Should short boys take growth hormone?
Writing in the March 28 New England Journal of Medicine, two pediatric endocrinologists describe a scenario pediatricians see all the time: Parents bring in their 11-year-old son because he's substantially shorter than his classmates, and his growth seems to have slowed in recent years.
Their concern is reasonable, said Dr. David Allen, co-author of the article and a professor of pediatrics at the University of Wisconsin School of Medicine and Public Health in Madison.
In the vignette, Allen and Dr. Leona Cuttler describe a boy whose height was in the third percentile at age 9 years. (That means he was shorter than 97 percent of boys his age.) But his growth rate slowed further, so that he is now in the first percentile for height.
"When a child falls off the growth curve like that, it's appropriate for parents to be concerned and have him evaluated," Allen said.
The potential medical causes include growth hormone deficiency, certain genetic disorders or an underactive thyroid gland. Fortunately, though, most short kids are healthy.
The "conundrum," Allen said, is that parents are often still worried, especially when that child is a boy. And, in the United States, human growth hormone is approved to treat so-called idiopathic short stature—that is, short stature with no known medical cause—when a child is below the first percentile for height.
So parents may want costly treatment even if their child has a clean bill of health.
Dr. Patricia Vuguin, a pediatric endocrinologist at Cohen Children's Medical Center in New Hyde Park, N.Y., said some doctors will recommend doing nothing. And, "some will say, let's try growth hormone," she said.
But both Vuguin and Allen said it's important for parents to have realistic expectations of growth hormone. For short, healthy children, studies predict that growth hormone will deliver an extra 1 to 3 inches as an adult. And that's the average; other factors come into play.

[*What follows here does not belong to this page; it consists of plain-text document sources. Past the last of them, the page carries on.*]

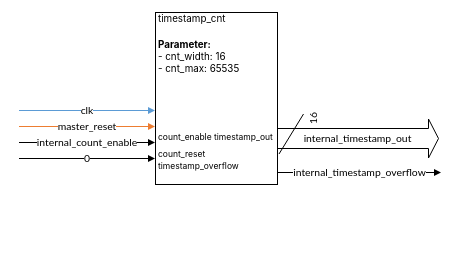
<!DOCTYPE html>
<html lang="en">
<head>
<meta charset="utf-8">
<title>timestamp_cnt block diagram</title>
<style>
  :root {
    --paper: #ffffff;
    --ink: #000000;
    --clock: #5b9bd5;
    --reset: #ed7d31;
  }
  * { box-sizing: border-box; margin: 0; padding: 0; }
  html, body { width: 461px; height: 266px; overflow: hidden; background: var(--paper); }
  .diagram {
    position: relative;
    width: 461px;
    height: 266px;
    overflow: hidden;
    color: var(--ink);
    font: 10.4px/12px Lato, "Open Sans", sans-serif;
    white-space: nowrap;
  }
  .wires { position: absolute; left: 0; top: 0; }

  .block {
    position: absolute;
    left: 155px;
    top: 12px;
    width: 123px;
    height: 173px;
    padding-left: 2px;
    border: 1px solid var(--ink);
    font: 9.8px/12px Inter, Roboto, sans-serif;
  }
  .block h1 { font-size: inherit; font-weight: 400; }
  .parameters { margin-top: 14px; }
  .parameters h2 { font-size: inherit; font-weight: 700; }
  .ports { position: absolute; left: 2px; top: 118px; font-size: 8.5px; }
  .port-row { display: flex; gap: 2.4px; height: 17px; }

  .signals { position: absolute; left: 19px; top: 102px; width: 136px; }
  .signal { display: flex; justify-content: center; align-items: center; height: 16px; }
  .signal span { background: var(--paper); }
  .overflow { position: absolute; left: 278px; top: 164px; width: 163px; }
  .bus-label { position: absolute; left: 278px; top: 130px; width: 159px; }
  .bus-width { position: absolute; left: 301px; top: 112px; width: 24px; text-align: center; transform: rotate(-90deg); }
</style>
</head>
<body>
<main class="diagram">
  <svg class="wires" width="461" height="266" viewBox="0 0 461 266" fill="none" stroke="var(--ink)" aria-hidden="true">
    <defs>
      <path id="arrowhead" d="M0 0L-7 -3.5V3.5Z" stroke="none"/>
    </defs>
    <g class="input-wires">
      <path d="M19 110.5H150" stroke="var(--clock)"/>
      <use href="#arrowhead" x="155" y="110.5" fill="var(--clock)"/>
      <path d="M19 126.5H150" stroke="var(--reset)"/>
      <use href="#arrowhead" x="155" y="126.5" fill="var(--reset)"/>
      <path d="M19 142.5H150M19 158.5H150"/>
      <use href="#arrowhead" x="155" y="142.5" fill="var(--ink)"/>
      <use href="#arrowhead" x="155" y="158.5" fill="var(--ink)"/>
    </g>
    <g class="bus">
      <path d="M278 128.5H428.5V119L438.5 138.5L428.5 158V148.5H278"/>
      <path d="M279 154L303.5 114"/>
    </g>
    <g class="overflow-wire">
      <path d="M278 172.5H436"/>
      <use href="#arrowhead" x="441" y="172.5" fill="var(--ink)"/>
    </g>
  </svg>

  <section class="block">
    <h1>timestamp_cnt</h1>
    <div class="parameters">
      <h2>Parameter:</h2>
      <p>- cnt_width: 16</p>
      <p>- cnt_max: 65535</p>
    </div>
    <div class="ports">
      <div class="port-row"><span>count_enable</span><span>timestamp_out</span></div>
      <p>count_reset</p>
      <p>timestamp_overflow</p>
    </div>
  </section>

  <div class="signals">
    <div class="signal"><span>clk</span></div>
    <div class="signal"><span>master_reset</span></div>
    <div class="signal"><span>internal_count_enable</span></div>
    <div class="signal"><span>0</span></div>
  </div>

  <div class="bus-width">16</div>
  <div class="signal bus-label"><span>internal_timestamp_out</span></div>
  <div class="signal overflow"><span>internal_timestamp_overflow</span></div>
</main>
</body>
</html>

If both parents are short, that limits what growth hormone therapy can do. "We can't modify your genetic potential," Vuguin said.
The fictional family in Allen's report fit that scenario. The mother was 5 feet tall, while the dad stood at 5 feet 6 inches. Their son's predicted height, with no intervention, was 5 feet 5 inches—the lower end of "normal."
"You have to think, how important is an inch or two of extra height in the big picture?" Vuguin said. "Is the difference between 5 feet 5 inches and 5 feet 6 inches that important?"
Allen said there are instances where healthy children are extremely short, and "it's appropriate to help them grow." But for most kids, it's "reasonable" to just keep watching their growth rate and reassure the parents.
Often, parents worry about their child (again, usually a son) being teased, or—as an adult—feeling unhappy or even being at a disadvantage career-wise.
But studies have not borne out those worries, Allen said. Short children and adults do not seem less happy than their taller peers, and there's no proof that treating idiopathic short stature improves quality of life.
"The more we look into this 'assumed morbidity' associated with short stature, the less we find," Allen said. "And it's been very difficult to show that treating (idiopathic short stature) improves kids' well-being as adults."
As far as safety, growth hormone "has an excellent track record while kids are on it," Allen said. But no one knows yet if there are risks later in life. In theory, growth hormone might raise the odds of diabetes or certain cancers down the road. But for now, those are theoretical risks, Allen said.
The other big issue is cost. A conservative estimate is that each inch of height gained with growth hormone treatment would ring up at $35,000 to $50,000, Allen said.
Growth hormone is not the only option for idiopathic short stature. Boys can be given low doses of androgens, or "male" hormones. This therapy boosts boys' growth rate in the short term, but there's no evidence it increases their adult height, Allen said.
"It's always reasonable to say, 'Let's just watch this,'" Allen said. At first, the gap might worsen if a short child's peers hit puberty earlier and their growth takes off, he noted. But once a "late bloomer" starts puberty himself, his growth will accelerate, too.